• [WORK ITEM] Please copy each line from the entries that contains the string "position".

[Extracted records]

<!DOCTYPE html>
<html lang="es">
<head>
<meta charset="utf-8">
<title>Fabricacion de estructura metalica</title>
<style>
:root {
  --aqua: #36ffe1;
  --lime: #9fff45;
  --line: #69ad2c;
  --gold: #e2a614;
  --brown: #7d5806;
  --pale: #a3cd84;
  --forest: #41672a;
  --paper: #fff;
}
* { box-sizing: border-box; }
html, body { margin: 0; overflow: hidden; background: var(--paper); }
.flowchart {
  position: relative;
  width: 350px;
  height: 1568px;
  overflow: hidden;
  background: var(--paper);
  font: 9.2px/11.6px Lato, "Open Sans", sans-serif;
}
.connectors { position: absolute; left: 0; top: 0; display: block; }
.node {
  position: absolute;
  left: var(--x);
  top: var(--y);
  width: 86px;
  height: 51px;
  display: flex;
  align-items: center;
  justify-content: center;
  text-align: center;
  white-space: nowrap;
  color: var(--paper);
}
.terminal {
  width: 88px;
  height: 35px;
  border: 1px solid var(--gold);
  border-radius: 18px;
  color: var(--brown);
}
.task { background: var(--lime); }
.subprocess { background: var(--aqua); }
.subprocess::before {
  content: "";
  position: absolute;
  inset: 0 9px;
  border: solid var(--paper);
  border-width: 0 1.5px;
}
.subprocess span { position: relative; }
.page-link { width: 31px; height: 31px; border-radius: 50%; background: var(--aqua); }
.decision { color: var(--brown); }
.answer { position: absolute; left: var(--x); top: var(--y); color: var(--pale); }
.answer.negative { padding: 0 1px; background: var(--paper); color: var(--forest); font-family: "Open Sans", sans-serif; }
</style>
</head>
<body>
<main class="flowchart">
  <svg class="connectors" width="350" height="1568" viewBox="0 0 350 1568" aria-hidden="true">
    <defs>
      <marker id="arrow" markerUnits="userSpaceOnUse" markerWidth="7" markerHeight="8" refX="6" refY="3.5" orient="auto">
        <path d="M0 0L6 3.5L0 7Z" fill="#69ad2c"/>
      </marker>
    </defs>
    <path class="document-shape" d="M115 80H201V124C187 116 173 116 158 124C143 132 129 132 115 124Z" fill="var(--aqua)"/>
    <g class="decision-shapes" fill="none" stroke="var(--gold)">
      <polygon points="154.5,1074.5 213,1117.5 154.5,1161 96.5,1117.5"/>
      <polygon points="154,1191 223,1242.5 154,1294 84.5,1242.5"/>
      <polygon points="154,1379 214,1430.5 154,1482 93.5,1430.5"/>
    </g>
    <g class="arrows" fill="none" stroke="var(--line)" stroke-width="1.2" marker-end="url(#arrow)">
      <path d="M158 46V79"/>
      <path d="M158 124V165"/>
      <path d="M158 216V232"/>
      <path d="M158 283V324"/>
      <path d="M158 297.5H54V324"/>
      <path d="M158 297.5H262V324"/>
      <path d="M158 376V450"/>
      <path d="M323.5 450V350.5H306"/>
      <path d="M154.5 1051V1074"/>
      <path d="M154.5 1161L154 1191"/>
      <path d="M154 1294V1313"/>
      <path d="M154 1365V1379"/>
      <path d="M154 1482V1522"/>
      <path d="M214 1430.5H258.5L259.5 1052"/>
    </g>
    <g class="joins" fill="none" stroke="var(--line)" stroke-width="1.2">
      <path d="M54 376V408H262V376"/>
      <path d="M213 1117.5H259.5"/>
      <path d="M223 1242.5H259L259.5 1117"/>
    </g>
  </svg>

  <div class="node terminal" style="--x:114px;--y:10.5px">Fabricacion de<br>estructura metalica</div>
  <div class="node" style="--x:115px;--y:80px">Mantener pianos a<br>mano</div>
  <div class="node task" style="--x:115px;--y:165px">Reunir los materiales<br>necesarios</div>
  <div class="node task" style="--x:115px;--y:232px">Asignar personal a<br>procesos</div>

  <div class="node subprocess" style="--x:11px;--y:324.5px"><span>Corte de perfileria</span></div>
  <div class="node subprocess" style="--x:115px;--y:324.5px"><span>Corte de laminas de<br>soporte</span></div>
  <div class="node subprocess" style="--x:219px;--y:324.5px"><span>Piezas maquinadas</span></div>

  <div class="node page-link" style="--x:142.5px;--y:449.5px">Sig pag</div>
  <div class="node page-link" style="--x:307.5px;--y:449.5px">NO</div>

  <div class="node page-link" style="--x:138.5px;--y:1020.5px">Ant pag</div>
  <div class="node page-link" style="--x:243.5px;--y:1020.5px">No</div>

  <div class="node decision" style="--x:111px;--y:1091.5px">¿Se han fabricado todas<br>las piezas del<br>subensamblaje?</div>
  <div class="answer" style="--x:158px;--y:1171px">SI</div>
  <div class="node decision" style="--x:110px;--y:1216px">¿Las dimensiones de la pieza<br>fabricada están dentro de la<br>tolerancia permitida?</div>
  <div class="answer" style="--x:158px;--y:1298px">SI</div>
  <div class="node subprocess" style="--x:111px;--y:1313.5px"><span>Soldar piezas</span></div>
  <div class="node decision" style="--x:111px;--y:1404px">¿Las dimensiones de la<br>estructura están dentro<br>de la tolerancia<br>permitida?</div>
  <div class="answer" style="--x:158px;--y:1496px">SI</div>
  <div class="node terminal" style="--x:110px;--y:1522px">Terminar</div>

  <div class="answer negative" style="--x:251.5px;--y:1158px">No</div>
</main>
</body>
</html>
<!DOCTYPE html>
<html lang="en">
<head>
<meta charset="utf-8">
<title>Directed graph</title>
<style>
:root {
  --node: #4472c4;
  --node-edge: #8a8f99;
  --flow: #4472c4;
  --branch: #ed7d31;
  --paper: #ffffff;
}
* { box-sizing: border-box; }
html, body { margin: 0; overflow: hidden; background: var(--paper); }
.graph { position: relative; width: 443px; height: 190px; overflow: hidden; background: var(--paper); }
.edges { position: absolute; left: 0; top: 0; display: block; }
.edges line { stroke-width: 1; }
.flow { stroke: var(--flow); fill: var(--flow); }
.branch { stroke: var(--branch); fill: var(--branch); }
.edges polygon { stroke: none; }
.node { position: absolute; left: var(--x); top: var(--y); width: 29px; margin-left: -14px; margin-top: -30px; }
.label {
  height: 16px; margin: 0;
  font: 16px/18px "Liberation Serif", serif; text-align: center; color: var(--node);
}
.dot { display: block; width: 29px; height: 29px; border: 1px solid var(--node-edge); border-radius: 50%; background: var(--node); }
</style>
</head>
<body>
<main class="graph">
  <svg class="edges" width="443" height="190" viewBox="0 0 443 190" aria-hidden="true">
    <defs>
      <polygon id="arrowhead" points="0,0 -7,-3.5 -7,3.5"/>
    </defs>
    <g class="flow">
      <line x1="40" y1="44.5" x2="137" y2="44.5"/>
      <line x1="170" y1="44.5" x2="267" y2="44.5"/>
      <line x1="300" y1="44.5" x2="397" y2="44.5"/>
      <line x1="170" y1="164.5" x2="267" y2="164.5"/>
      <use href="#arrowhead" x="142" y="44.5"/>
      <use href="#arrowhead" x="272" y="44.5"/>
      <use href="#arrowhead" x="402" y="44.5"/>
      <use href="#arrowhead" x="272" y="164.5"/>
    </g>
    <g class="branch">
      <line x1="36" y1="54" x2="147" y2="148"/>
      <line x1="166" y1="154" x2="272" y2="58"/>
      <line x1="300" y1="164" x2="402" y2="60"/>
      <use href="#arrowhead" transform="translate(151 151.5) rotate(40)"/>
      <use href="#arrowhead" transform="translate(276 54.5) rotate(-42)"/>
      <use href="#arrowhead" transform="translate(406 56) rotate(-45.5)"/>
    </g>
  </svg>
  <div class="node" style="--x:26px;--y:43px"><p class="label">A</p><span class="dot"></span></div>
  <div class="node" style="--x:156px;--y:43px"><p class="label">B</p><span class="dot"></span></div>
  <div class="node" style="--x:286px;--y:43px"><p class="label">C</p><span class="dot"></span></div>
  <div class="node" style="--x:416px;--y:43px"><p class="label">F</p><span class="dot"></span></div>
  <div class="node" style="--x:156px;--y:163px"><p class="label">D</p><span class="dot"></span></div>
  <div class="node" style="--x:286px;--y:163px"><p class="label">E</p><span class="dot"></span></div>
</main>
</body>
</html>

• [TASK SOLUTION]
  position: relative;
.connectors { position: absolute; left: 0; top: 0; display: block; }
  position: absolute;
  position: absolute;
.subprocess span { position: relative; }
.answer { position: absolute; left: var(--x); top: var(--y); color: var(--pale); }
.graph { position: relative; width: 443px; height: 190px; overflow: hidden; background: var(--paper); }
.edges { position: absolute; left: 0; top: 0; display: block; }
.node { position: absolute; left: var(--x); top: var(--y); width: 29px; margin-left: -14px; margin-top: -30px; }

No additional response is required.